About this exercise:
Find and copy the lines in the records beneath this task that contain the word "right".

Dataset excerpts:

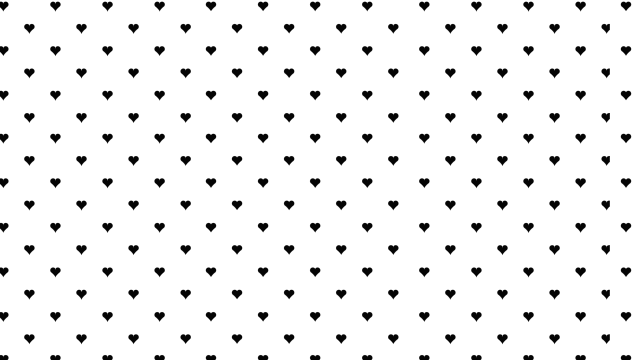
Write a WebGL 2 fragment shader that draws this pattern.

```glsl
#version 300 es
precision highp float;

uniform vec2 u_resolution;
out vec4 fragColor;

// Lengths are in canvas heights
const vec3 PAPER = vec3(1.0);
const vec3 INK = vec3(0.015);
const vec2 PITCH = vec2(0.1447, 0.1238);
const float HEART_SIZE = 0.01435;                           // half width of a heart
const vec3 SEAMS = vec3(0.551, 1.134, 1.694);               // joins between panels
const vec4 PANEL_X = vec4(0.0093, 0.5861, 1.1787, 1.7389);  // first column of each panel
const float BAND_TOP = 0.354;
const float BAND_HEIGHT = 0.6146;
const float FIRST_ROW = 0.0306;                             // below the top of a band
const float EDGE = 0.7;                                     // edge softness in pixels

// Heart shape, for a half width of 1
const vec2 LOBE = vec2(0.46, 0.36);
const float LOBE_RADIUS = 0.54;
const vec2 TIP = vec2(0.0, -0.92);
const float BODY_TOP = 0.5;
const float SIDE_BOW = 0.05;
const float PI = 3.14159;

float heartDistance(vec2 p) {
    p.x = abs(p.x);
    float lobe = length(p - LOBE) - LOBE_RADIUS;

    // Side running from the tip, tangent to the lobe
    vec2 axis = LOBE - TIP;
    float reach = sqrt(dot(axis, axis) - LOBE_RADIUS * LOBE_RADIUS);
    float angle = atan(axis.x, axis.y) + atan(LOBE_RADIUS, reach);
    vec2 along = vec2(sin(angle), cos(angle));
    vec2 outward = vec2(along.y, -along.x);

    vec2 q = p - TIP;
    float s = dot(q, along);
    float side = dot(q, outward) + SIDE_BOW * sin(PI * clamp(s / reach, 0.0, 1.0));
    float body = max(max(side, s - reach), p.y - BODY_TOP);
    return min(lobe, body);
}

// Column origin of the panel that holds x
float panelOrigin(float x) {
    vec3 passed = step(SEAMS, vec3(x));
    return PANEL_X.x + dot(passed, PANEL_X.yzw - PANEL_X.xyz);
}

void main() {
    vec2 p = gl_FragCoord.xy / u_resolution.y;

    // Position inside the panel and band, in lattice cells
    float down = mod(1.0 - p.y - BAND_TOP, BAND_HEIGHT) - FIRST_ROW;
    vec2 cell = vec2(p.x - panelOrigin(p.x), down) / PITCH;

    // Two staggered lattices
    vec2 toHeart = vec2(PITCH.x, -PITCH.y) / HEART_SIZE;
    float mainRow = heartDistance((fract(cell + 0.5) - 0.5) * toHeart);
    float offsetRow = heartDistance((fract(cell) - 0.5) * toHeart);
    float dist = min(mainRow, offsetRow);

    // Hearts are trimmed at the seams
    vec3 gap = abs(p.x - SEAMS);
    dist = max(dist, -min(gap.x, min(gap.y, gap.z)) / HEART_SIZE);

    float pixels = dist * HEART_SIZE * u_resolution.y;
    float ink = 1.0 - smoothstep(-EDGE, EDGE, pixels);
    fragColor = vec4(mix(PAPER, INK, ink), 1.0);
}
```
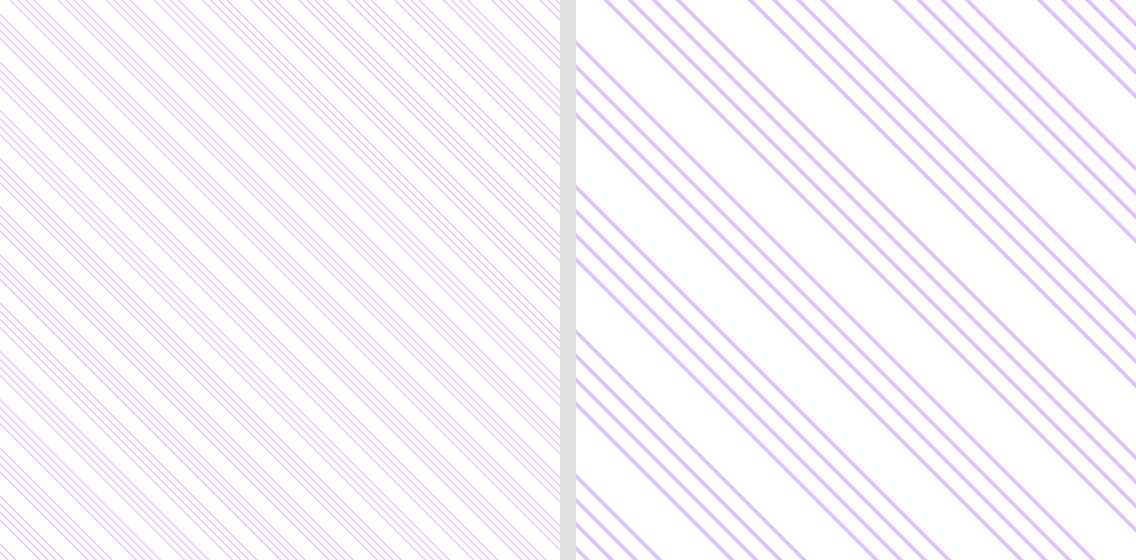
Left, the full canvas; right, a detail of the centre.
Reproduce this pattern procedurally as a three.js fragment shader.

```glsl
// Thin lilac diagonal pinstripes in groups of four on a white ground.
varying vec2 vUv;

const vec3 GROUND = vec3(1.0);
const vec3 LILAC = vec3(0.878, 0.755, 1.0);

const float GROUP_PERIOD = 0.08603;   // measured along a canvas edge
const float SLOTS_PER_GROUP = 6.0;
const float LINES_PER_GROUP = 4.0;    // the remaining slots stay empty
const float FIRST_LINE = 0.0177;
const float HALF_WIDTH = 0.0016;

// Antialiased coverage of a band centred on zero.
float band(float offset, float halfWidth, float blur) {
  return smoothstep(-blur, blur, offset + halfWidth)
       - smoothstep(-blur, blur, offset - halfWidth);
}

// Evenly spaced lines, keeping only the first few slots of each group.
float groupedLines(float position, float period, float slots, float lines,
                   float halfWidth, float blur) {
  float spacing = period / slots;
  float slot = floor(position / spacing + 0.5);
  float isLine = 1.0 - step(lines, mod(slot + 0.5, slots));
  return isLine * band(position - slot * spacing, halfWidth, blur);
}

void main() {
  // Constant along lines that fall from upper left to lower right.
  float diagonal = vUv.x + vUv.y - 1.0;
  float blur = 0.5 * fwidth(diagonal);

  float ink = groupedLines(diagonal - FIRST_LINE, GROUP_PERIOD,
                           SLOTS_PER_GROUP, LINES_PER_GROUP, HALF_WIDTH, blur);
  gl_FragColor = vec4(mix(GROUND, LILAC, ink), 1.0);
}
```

Exercise output:
Left, the full canvas; right, a detail of the centre.
  // Constant along lines that fall from upper left to lower right.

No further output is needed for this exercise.